THE INPUT Block Start
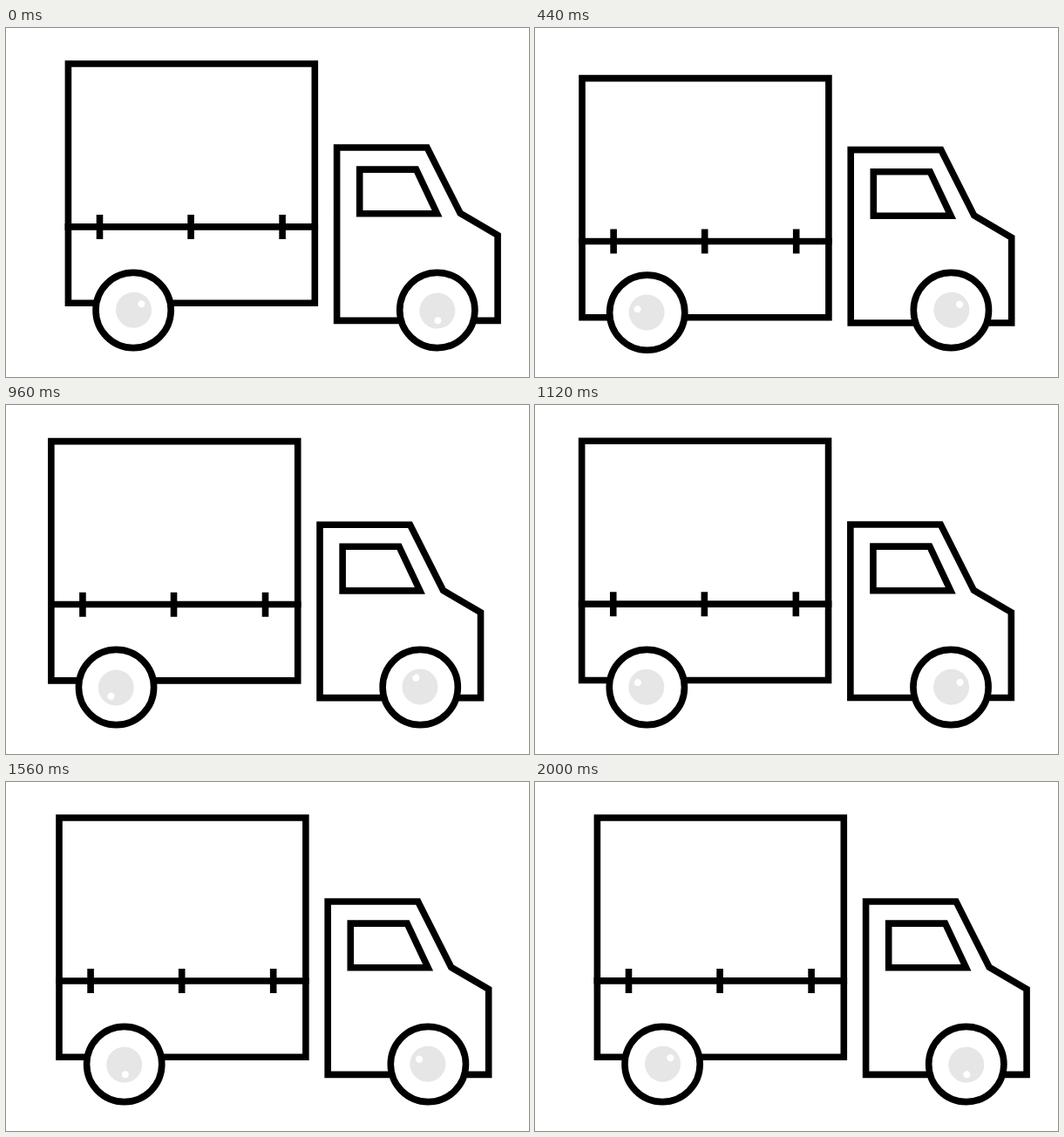
These frames come from a looping animation (600 by 400 pixels, 2040 ms). An HTML page:

```html
<!DOCTYPE html>
<html lang="en">
<head>
<meta charset="utf-8">
<title>Truck</title>
<style>
html, body { margin: 0; width: 100%; height: 100%; overflow: hidden; background: #fff; }
svg { display: block; width: 600px; height: 400px; }
.line { fill: #fff; stroke: #000; stroke-width: 7.6; }
</style>
</head>
<body>
<svg viewBox="0 0 600 400">
  <defs>
    <g id="hub">
      <circle cx=".6" r="20.5" fill="#e6e6e6"/>
      <circle cx="11.8" r="4" fill="#fff"/>
    </g>
  </defs>
  <g id="truck">
    <g id="box" class="line">
      <path d="M71.3 41H354.2V315.2H71.3Z"/>
      <path d="M67.5 227.9H358M107.4 214V242M212 214V242M317 214V242"/>
    </g>
    <g id="cab" class="line">
      <path d="M379.5 137H483L521 212.3L564 237.5V335.4H379.5Z"/>
      <path d="M405.6 162.1H470.5L494.4 212.7H405.6Z"/>
    </g>
    <g id="rear"><circle class="line" r="43.1"/><use href="#hub"/></g>
    <g id="front"><circle class="line" r="43.1"/><use href="#hub"/></g>
  </g>
</svg>
<script>
const LOOP = 2040, CYCLE = 2000, STEP = 40;
const el = id => document.getElementById(id);
const smooth = u => u * u * (3 - 2 * u);

// Roll ahead with growing speed, then get thrown back by the bump
function drive(t) {
  const ahead = 4.6, range = 26.4, hit = 160, back = 540;
  if (t >= hit && t < back) return ahead - range * smooth((t - hit) / (back - hit));
  const since = (t < hit ? t + CYCLE : t) - back;
  return ahead - range + range * (since / (CYCLE + hit - back)) ** 1.8;
}

// Sink for 200 ms, then swing out like a damped spring while a small sag fades
function bounce(t, start, swing, sag) {
  const s = t - start - 200;
  if (s < -200) return 0;
  if (s < 0) return (swing + sag) * smooth(1 + s / 200);
  const settle = sag * Math.exp(-s / 400) * (1 - t / CYCLE) / (1 - (start + 200) / CYCLE);
  return swing * Math.exp(-s / 125) * Math.cos(2 * Math.PI * s / 280) + settle;
}

// A wheel drops and climbs back
function dip(t, start) {
  const u = (t - start) / 240;
  return u > 0 && u < 1 ? 7 * Math.sin(Math.PI * u) : 0;
}

function place(id, x, y) {
  el(id).setAttribute("transform", `translate(${x} ${y})`);
}

function wheel(id, x, y, angle) {
  place(id, x, y);
  el(id).querySelector("use").setAttribute("transform", `rotate(${angle})`);
}

function draw(t) {
  const turn = 1080 * t / CYCLE;
  place("truck", drive(t), 0);
  place("box", 0, bounce(t, 250, 13.7, 3));
  place("cab", 0, bounce(t, 190, 6, 1));
  wheel("rear", 146, 323.5 + dip(t, 230), turn - 38);
  wheel("front", 494.7, 323.5 + dip(t, 140), turn + 87);
}

const start = performance.now();
function tick() {
  const t = (performance.now() - start) % LOOP;
  draw(Math.floor(t / STEP) * STEP);
  requestAnimationFrame(tick);
}
tick();
</script>
</body>
</html>
```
THE INPUT Block End
_ACTIVITY_:
Search the entries for "return" and copy each matching line.

_SOLUTION_:
  if (t >= hit && t < back) return ahead - range * smooth((t - hit) / (back - hit));
  return ahead - range + range * (since / (CYCLE + hit - back)) ** 1.8;
  if (s < -200) return 0;
  if (s < 0) return (swing + sag) * smooth(1 + s / 200);
  return swing * Math.exp(-s / 125) * Math.cos(2 * Math.PI * s / 280) + settle;
  return u > 0 && u < 1 ? 7 * Math.sin(Math.PI * u) : 0;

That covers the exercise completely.